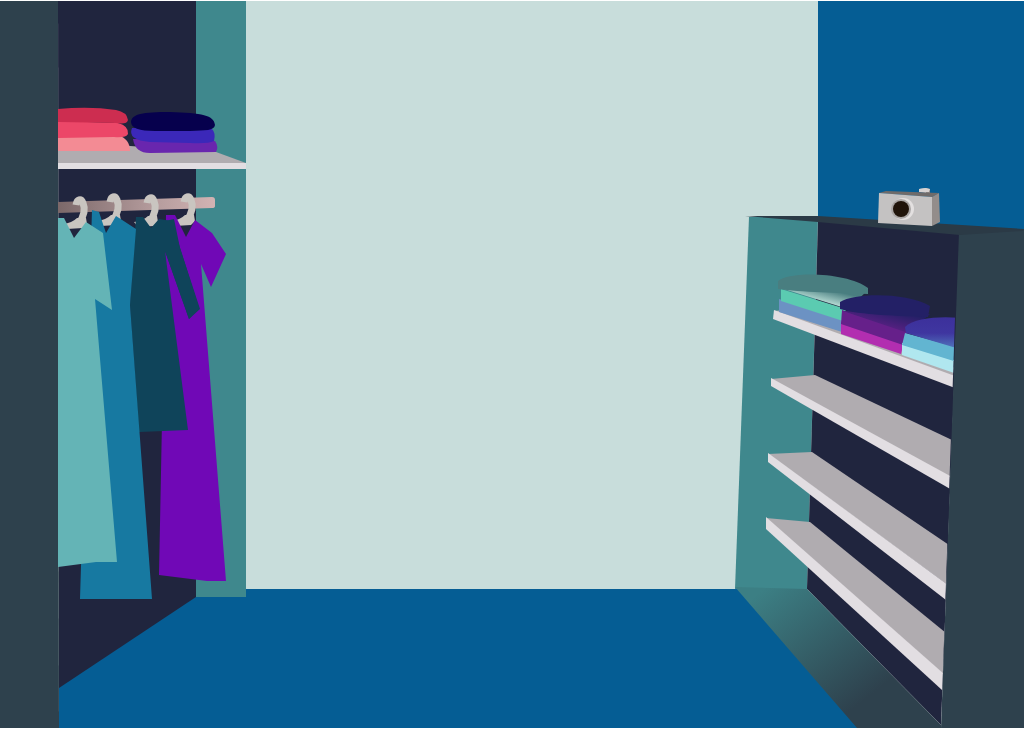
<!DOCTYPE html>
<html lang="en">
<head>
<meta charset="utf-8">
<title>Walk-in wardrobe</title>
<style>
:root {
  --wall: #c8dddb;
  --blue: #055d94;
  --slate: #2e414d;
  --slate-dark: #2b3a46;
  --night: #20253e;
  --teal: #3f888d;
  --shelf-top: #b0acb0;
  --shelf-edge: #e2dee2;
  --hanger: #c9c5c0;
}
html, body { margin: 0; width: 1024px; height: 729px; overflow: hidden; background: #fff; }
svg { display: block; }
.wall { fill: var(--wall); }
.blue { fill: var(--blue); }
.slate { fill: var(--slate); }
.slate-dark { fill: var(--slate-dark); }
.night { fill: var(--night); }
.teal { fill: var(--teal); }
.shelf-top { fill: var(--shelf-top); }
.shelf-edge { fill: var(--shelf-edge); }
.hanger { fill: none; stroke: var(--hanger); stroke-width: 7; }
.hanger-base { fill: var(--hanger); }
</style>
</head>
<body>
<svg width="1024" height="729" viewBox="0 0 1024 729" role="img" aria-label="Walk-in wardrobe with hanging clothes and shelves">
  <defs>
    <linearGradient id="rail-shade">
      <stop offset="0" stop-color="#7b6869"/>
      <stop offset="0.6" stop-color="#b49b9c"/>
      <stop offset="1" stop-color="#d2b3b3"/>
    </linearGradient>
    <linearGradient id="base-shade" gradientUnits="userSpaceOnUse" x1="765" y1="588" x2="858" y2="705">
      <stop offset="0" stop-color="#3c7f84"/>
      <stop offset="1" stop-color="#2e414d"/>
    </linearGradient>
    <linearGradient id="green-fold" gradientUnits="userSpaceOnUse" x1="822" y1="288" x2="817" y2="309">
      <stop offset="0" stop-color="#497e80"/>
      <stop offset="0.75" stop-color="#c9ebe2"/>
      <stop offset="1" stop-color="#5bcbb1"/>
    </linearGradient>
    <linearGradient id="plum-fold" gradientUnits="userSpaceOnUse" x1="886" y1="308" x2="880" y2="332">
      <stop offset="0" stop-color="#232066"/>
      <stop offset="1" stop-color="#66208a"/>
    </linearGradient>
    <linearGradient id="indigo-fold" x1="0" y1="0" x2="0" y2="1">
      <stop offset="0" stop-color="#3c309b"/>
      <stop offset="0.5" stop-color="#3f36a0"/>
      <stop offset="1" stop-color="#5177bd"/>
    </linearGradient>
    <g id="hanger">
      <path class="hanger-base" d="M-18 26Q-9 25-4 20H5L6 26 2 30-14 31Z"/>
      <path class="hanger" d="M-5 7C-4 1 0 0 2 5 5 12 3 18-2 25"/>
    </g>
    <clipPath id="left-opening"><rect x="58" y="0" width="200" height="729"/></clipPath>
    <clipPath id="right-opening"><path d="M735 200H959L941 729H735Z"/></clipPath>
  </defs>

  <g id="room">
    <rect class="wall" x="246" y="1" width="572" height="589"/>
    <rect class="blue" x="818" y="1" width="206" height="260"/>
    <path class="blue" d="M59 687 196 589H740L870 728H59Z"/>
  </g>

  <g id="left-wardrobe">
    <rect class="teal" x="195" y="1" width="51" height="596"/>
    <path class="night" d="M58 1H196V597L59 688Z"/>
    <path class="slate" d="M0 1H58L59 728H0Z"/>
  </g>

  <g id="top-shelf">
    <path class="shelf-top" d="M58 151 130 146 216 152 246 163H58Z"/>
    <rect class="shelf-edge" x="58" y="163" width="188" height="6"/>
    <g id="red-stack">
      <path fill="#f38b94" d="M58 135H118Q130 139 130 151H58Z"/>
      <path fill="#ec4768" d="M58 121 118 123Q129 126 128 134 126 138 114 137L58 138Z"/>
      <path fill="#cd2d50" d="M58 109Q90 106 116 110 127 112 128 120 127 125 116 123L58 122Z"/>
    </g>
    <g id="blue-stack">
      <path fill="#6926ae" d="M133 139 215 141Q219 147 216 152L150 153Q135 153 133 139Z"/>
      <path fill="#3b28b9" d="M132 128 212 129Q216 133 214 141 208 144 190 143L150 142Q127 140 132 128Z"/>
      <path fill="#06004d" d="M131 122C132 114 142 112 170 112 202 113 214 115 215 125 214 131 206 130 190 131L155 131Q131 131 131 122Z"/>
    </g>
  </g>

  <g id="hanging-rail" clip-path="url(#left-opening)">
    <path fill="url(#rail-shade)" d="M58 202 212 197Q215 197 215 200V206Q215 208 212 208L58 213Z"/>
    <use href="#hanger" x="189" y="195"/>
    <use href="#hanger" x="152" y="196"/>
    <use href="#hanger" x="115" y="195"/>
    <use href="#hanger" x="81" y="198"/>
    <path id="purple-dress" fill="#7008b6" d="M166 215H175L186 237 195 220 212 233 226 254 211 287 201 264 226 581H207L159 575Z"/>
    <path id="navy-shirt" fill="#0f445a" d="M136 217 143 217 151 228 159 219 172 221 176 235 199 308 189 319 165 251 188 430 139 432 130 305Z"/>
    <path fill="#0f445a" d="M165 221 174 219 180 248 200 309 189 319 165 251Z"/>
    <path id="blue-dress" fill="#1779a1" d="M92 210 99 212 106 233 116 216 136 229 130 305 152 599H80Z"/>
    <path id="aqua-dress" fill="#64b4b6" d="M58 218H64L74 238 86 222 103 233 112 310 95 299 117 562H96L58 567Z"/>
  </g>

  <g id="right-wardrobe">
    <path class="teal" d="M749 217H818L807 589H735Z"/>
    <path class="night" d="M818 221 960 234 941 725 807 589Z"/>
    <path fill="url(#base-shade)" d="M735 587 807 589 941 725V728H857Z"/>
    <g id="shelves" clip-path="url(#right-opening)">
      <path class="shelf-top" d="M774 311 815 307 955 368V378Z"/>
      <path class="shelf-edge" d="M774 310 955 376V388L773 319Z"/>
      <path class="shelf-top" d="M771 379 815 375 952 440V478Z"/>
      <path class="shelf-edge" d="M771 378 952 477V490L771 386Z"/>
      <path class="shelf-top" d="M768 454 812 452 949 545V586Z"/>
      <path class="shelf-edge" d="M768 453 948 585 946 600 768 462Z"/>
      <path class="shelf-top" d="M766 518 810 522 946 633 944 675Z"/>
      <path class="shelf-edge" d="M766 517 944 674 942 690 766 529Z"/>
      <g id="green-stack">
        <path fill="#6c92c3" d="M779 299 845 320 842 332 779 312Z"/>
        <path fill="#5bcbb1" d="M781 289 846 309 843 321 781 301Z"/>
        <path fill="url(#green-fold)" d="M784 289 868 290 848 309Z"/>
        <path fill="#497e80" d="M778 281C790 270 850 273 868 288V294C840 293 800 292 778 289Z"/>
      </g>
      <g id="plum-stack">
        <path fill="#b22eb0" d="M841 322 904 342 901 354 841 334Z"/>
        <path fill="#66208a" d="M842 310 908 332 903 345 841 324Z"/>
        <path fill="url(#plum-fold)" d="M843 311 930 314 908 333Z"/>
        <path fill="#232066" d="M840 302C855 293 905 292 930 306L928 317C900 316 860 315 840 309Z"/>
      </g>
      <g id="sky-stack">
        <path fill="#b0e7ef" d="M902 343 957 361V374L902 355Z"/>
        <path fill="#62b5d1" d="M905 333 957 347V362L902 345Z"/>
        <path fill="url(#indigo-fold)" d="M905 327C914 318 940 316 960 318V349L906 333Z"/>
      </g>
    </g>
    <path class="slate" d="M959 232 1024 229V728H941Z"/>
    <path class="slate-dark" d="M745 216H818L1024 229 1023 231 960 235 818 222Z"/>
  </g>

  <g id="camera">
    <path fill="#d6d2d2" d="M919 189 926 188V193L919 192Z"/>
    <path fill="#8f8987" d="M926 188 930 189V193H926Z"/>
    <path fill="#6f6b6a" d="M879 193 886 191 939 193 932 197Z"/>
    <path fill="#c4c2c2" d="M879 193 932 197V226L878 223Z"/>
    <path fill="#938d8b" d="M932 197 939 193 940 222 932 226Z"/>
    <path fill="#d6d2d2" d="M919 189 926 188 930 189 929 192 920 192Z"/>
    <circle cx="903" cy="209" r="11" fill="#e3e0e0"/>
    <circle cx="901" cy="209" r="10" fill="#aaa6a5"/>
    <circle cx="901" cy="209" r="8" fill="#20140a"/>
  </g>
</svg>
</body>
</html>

· · · · ·

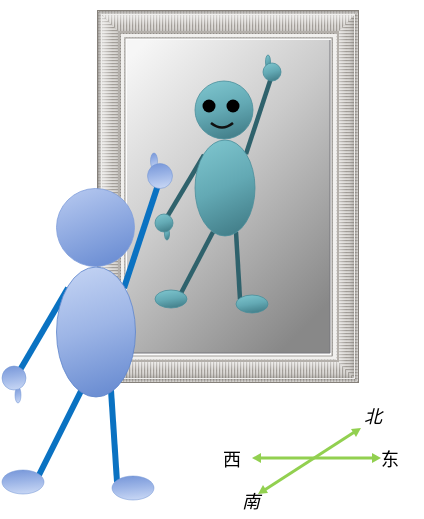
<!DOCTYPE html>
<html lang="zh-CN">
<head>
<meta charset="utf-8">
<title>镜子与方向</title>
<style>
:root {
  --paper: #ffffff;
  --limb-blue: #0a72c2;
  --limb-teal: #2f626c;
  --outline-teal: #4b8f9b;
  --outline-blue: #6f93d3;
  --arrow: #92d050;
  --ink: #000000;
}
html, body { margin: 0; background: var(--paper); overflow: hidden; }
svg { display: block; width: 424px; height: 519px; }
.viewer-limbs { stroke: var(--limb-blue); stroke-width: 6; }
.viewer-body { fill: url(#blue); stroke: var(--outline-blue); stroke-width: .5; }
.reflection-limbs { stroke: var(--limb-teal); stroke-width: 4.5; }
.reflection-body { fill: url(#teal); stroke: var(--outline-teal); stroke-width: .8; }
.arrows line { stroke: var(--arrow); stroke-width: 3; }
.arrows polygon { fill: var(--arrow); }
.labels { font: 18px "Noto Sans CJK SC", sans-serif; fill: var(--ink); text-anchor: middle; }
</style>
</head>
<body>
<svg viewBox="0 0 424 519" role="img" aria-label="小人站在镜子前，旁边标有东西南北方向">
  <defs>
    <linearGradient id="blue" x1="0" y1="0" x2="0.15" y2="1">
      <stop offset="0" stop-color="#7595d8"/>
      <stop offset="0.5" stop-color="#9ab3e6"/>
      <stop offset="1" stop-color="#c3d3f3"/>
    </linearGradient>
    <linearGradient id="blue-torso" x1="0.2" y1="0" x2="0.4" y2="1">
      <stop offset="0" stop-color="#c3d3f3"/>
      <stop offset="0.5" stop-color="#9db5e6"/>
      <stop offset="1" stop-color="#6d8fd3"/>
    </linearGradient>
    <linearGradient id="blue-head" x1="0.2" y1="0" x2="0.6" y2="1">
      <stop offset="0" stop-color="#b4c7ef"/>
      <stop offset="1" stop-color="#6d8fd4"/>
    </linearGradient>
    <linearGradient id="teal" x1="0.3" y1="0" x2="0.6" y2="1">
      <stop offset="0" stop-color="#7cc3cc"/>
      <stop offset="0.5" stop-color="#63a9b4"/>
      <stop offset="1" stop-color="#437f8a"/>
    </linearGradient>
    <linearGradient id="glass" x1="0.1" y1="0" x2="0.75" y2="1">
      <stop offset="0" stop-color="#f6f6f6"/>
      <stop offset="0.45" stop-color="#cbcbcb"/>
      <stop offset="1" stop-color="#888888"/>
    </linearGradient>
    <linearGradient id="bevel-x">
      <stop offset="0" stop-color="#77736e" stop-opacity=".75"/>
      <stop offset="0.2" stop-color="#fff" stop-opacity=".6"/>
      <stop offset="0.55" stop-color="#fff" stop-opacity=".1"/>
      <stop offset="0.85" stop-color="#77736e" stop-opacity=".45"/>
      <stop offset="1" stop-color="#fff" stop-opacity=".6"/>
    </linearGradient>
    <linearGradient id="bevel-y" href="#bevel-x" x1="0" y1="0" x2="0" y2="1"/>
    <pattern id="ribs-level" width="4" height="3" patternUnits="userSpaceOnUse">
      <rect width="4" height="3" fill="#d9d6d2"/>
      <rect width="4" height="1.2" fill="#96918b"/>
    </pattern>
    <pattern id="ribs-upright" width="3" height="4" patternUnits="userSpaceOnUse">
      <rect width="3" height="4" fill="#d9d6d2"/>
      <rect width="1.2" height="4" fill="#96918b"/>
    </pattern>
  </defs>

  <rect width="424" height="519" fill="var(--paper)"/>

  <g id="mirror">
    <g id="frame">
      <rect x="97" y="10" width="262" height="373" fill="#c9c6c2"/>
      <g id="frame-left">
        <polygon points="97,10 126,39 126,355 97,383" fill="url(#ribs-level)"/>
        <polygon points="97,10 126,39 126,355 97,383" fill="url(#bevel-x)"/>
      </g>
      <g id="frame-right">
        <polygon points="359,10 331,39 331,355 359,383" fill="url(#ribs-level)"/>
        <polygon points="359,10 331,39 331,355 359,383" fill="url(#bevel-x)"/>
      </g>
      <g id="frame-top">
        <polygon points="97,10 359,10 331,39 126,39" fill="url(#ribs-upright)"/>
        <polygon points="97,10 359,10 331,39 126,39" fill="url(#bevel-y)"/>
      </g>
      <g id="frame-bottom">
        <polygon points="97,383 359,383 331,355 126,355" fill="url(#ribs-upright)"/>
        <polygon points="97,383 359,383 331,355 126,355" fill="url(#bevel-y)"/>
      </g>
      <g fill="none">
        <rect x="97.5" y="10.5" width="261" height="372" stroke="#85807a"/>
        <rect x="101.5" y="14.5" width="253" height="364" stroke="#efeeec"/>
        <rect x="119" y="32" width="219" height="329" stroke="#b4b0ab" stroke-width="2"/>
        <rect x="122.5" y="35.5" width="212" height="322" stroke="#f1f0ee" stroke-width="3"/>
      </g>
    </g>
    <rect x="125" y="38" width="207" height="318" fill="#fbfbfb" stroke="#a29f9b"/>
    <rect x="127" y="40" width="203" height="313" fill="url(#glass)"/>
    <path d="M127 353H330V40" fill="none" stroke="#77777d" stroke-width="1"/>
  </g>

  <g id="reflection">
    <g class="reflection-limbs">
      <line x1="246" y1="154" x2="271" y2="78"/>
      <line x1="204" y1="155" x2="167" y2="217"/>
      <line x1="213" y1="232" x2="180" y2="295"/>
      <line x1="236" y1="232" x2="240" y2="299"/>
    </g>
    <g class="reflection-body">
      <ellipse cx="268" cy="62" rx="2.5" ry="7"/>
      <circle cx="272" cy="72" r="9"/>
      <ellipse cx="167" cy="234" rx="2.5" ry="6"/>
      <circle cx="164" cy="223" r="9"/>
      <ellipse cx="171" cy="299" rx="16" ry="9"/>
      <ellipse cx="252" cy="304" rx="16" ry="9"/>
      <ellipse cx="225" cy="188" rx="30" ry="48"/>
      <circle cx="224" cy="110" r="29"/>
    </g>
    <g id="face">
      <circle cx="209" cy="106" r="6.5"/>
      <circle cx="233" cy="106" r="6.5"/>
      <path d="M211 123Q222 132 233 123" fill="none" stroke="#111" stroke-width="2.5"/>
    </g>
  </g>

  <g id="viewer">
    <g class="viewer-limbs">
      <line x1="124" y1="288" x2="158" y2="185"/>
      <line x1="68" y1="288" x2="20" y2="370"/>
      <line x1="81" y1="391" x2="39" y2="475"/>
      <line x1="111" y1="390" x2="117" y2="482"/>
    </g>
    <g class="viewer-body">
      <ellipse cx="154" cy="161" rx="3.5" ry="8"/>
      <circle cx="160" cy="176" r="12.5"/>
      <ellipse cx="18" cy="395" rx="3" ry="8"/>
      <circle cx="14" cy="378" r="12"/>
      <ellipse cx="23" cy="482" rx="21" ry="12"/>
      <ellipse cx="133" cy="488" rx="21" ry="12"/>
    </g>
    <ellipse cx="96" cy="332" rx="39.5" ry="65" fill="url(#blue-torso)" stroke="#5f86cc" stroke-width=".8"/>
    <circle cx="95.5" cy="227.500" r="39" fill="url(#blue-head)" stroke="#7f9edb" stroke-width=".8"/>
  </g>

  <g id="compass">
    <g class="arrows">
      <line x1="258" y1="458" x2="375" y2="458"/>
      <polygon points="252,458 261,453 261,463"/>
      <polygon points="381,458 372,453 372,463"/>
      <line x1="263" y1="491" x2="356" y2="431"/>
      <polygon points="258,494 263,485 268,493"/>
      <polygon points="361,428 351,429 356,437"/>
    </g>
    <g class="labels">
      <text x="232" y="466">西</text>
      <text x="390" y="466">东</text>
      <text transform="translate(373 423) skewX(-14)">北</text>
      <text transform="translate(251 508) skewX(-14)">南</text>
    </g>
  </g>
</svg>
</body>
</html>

· · · · ·

▶ **Description of the task**:
Looking at the material above, state the number of lines holding the word "points", and only that number.

▶ **Finished exercise**:
12